**TASK ITEM**
Answer with one number only: the count of lines below that hold the word "class".

[Plain-text document sources]
= Beginning of Section =

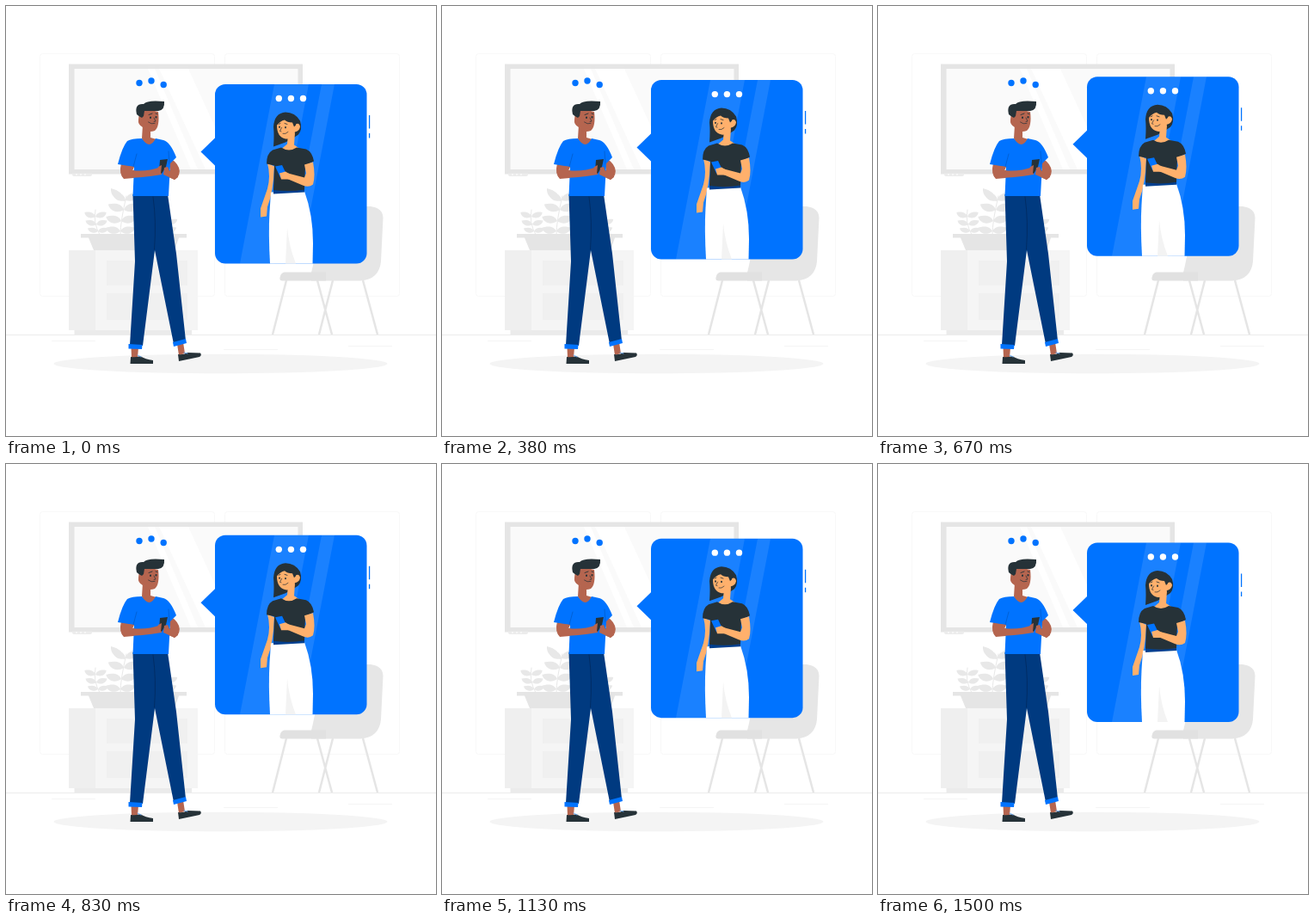
Recreate the animation shown at these times as an HTML page. Size 500 by 500 pixels, loop 1540 ms.

```html
<!DOCTYPE html>
<html lang="en">
<head>
<meta charset="utf-8">
<title>Video chat</title>
<style>
html, body { margin: 0; width: 100%; height: 100%; overflow: hidden; background: #fff; }
svg { display: block; width: 100%; height: 100%; }
.line { fill: none; stroke-linecap: round; stroke-linejoin: round; }
</style>
</head>
<body>
<svg viewBox="0 0 500 500">
  <defs>
    <path id="leaf" d="M0 0C2-7 9-8 16-7 15 0 8 4 0 0"/>
  </defs>

  <g id="room">
    <g fill="none" stroke="#f8f8f8">
      <rect x="39.5" y="55.5" width="203" height="282" rx="3"/>
      <rect x="254.5" y="55.5" width="203" height="282" rx="3"/>
    </g>
    <path d="M0 382.5H500" stroke="#ececec"/>
    <path d="M53 389.5H104M253 399.5H316M398 395.5H449" stroke="#f5f5f5"/>

    <path d="M73 67.500H345V195.500H73Z" fill="#e5e5e5"/>
    <path d="M79.500 73H339.500V190H79.500Z" fill="#fafafa"/>
    <path d="M165 73H173L223 190H215ZM178 73H212L266 190H232Z" fill="#fff"/>
    <path d="M77 194.500H100V196Q100 198 98 198H79Q77 198 77 196Z" fill="#ececec"/>
    <path d="M81 196H83M86 196H88M91 196H93" stroke="#fff"/>

    <path d="M104 284H223V377H104Z" fill="#f5f5f5"/>
    <path d="M73 284H104V377H73Z" fill="#efefef"/>
    <path d="M117 296H211V325H117ZM117 334H211V365H117Z" fill="#f0f0f0"/>
    <path d="M79.500 377H216V382H79.500Z" fill="#ebebeb"/>
    <g id="plants" fill="#e8e8e8">
      <path class="line" d="M109 266Q101 252 104 237M133 266Q133 250 140 221M184 266 190 246" stroke="#e8e8e8"/>
    </g>
    <path d="M87 265H210V269.500H201L196 284H102L96 269.500H87Z" fill="#e5e5e5"/>

    <path d="M326 319 310 382M362 319 379 382M380 319 364 382M415 319 432 382" stroke="#e5e5e5" stroke-width="2.500"/>
    <path d="M355 310Q360 290 366 250 370 234 390 233H424Q438 235 438.500 246L436 297Q434 318 412 319.500H355Z" fill="#e6e6e6"/>
    <path d="M324 309.500H372V319.500H321Q317 319 319 314 320 310 324 309.500Z" fill="#e1e1e1"/>
    <ellipse cx="249.500" cy="416" rx="194" ry="11.300" fill="#f4f4f4"/>
  </g>

  <g id="man">
    <g fill="#b5654f">
      <path d="M145.500 397H154L153 409H146ZM199 393 206 391 208 404 201 406Z"/>
      <path d="M159 138 168 145V153L175 155Q174 164 167 163 160 161 158 154Z"/>
      <path d="M155 124Q165 119 177 123 179 140 173 145 164 148 159 141Q153 138 154 132Z"/>
    </g>
    <path d="M152 126Q149 113 160 114 164 109 184 111 185 121 177 122 172 122 161 122L160 128 158 130Q154 128 152 126Z" fill="#263238"/>
    <g class="line" stroke="#263238">
      <path d="M166 126.500 170 125M174 125 176 125.500" stroke-width=".900"/>
      <path d="M168 129.500V130M174.500 129V129.500" stroke-width="2"/>
      <path d="M172 130 174 134 172 134.500M165.500 135Q169 138 173 136.500" stroke-width=".700"/>
    </g>

    <path d="M147.500 219H188L198 288 209 389 195 393 173 284 159 395 144 394 150 297Z" fill="#003a80"/>
    <path class="line" d="M171 222Q175 250 172.500 283" stroke="#00285a" stroke-width=".700"/>
    <path d="M142.500 393 158.500 394 158 399 142.500 398.500ZM194 391 209 387 210 392 195 396Z" fill="#0073ff"/>
    <path d="M145 408Q151 409 156 407 162 411 171 412V416H144.500ZM200 405Q206 406 211 403L226 403.500Q228 406 225 408L201 413Z" fill="#263238"/>
    <path class="line" d="M153 406 157 408M207 403 211 404" stroke="#70b1ff"/>

    <path d="M134 183Q131 195 137 201 158 200 180 196L179 188Q164 192 147 191L150 184Z" fill="#b5654f"/>
    <path d="M188 178Q196 177 201 188 204 196 196 202L187 198 183 194 185 188 191 191Z" fill="#b5654f"/>
    <path d="M158 154Q167 168 174 154L183 156Q191 158 198 176L191 183 189 221H147.500L149 187 130 184Q135 164 141 157 146 154 158 154Z" fill="#0073ff"/>
    <path class="line" d="M152 172 148 187M189 169 190 184" stroke="#0059c4" stroke-width=".700"/>
    <path d="M134 185.500Q132 196 137 200 158 200 181 196L180 187Q164 193 147 191L149 187Z" fill="#b5654f"/>
    <path d="M179 179 188 178 186 187 181 195 178 192Z" fill="#263238"/>
    <path d="M177 187 181 185 180 195 175 196ZM184 188 188 187 190 192 201 190 200 199 196 202 183 196Z" fill="#b5654f"/>
    <g fill="#0073ff">
      <circle cx="155" cy="89.500" r="3.700"/>
      <circle cx="169" cy="87" r="3.700"/>
      <circle cx="183.200" cy="91.500" r="3.700"/>
    </g>
  </g>

  <g id="call">
    <g fill="#0073ff">
      <rect x="243" y="91.500" width="176.500" height="208.500" rx="12"/>
      <path d="M244 153 226.500 170 244 187Z"/>
      <path d="M421.900 127.500H423.200V143H421.900ZM421.900 148.500H423.200V154H421.900Z"/>
    </g>
    <path d="M312 91.500H352L312 300H272ZM367 91.500H382L342 300H327Z" fill="#fff" opacity=".1"/>
    <g fill="#fff">
      <circle cx="317.300" cy="108" r="3.700"/>
      <circle cx="331.400" cy="108" r="3.700"/>
      <circle cx="345.500" cy="108" r="3.700"/>
    </g>

    <path d="M311 164Q312 151 311 141 312 125 325 124 336 124 342 134 345 144 340 150L334 154 325 159Z" fill="#263238"/>
    <g fill="#ffb06c">
      <path d="M304 183Q308 199 304 213L296 236V246L303 245 304 234Q311 216 312 187Z"/>
      <path d="M328 149 336 148 335 162 341 166Q334 173 320 167L327 161Z"/>
      <path d="M315 139Q318 133 327 131 335 133 335 139 341 135 342 141 341 146 336 147 334 156 325 155 315 153 315 139Z"/>
    </g>
    <path d="M314 140Q314 133 322 129L332 128Q339 132 337 139L335 141 333 136Q327 136 324 133 319 134 314 140Z" fill="#263238"/>
    <g class="line" stroke="#263238">
      <path d="M317 138 319 137M324 137 327 138" stroke-width=".800"/>
      <path d="M318 141V141.500M325 141.500V142" stroke-width="1.800"/>
      <path d="M320.500 142 318.500 146 320 146.500M322 149Q325 150 328 147" stroke-width=".700"/>
    </g>

    <path d="M308 217 347 216Q357 243 357 276L356.500 300H307Q305 265 306.500 240Z" fill="#fff"/>
    <path d="M327 258 325 300H337Q329 280 327 258Z" fill="#f3f3f3"/>
    <path d="M311 213 347 212V217L311 219Z" fill="#003f8f"/>
    <path d="M320 165Q329 171 338 165L349 167Q356 170 358 181L348 186 347 214Q329 217 311 214.500L312 186 303 184Q303 172 310 168Z" fill="#263238"/>
    <path d="M347 185 357 182Q360 198 357 208 352 212 345 209L326 201 328 195 347 200 349 195Z" fill="#ffb06c"/>
    <path d="M313 187 321 185.500 327 198 319 200Z" fill="#0073ff"/>
    <path d="M318 195 325 193 330 196 329 202 320 202Z" fill="#ffb06c"/>
  </g>
</svg>
<script>
const plants = document.getElementById('plants');
const call = document.getElementById('call');

// Leaves grow in pairs: stem x, y, leaf size, leaf tilt.
const leafPairs = [
  [107, 262, .72, 8], [105, 254, .76, 4], [104, 245, .78, 2],
  [133, 262, 1, 10], [134, 250, 1.05, 8], [137, 237, 1.1, 4], [139, 226, 1, -8],
  [185, 262, .8, 5], [188, 253, .7, 0]
];
for (const [x, y, size, tilt] of leafPairs) {
  for (const side of [-1, 1]) {
    plants.insertAdjacentHTML('beforeend',
      `<use href="#leaf" transform="translate(${x} ${y}) scale(${side * size} ${size}) rotate(${tilt})"/>`);
  }
}
plants.insertAdjacentHTML('beforeend',
  '<path d="M139 227Q121 225 122 212 136 215 139 227"/>');

const LOOP = 1540, STEPS = 37, LIFT = 10;
const start = performance.now();

function draw(now) {
  const time = Math.max(0, now - start) % LOOP;
  const step = Math.floor((time + 5) * 24 / 1000);
  const phase = (step + 1) % STEPS / STEPS;
  const lift = LIFT * (1 - Math.abs(1 - 2 * phase));
  call.setAttribute('transform', `translate(0 ${-lift})`);
  requestAnimationFrame(draw);
}
draw(start);
</script>
</body>
</html>
```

= End of Section =

**TASK OUTPUT**
6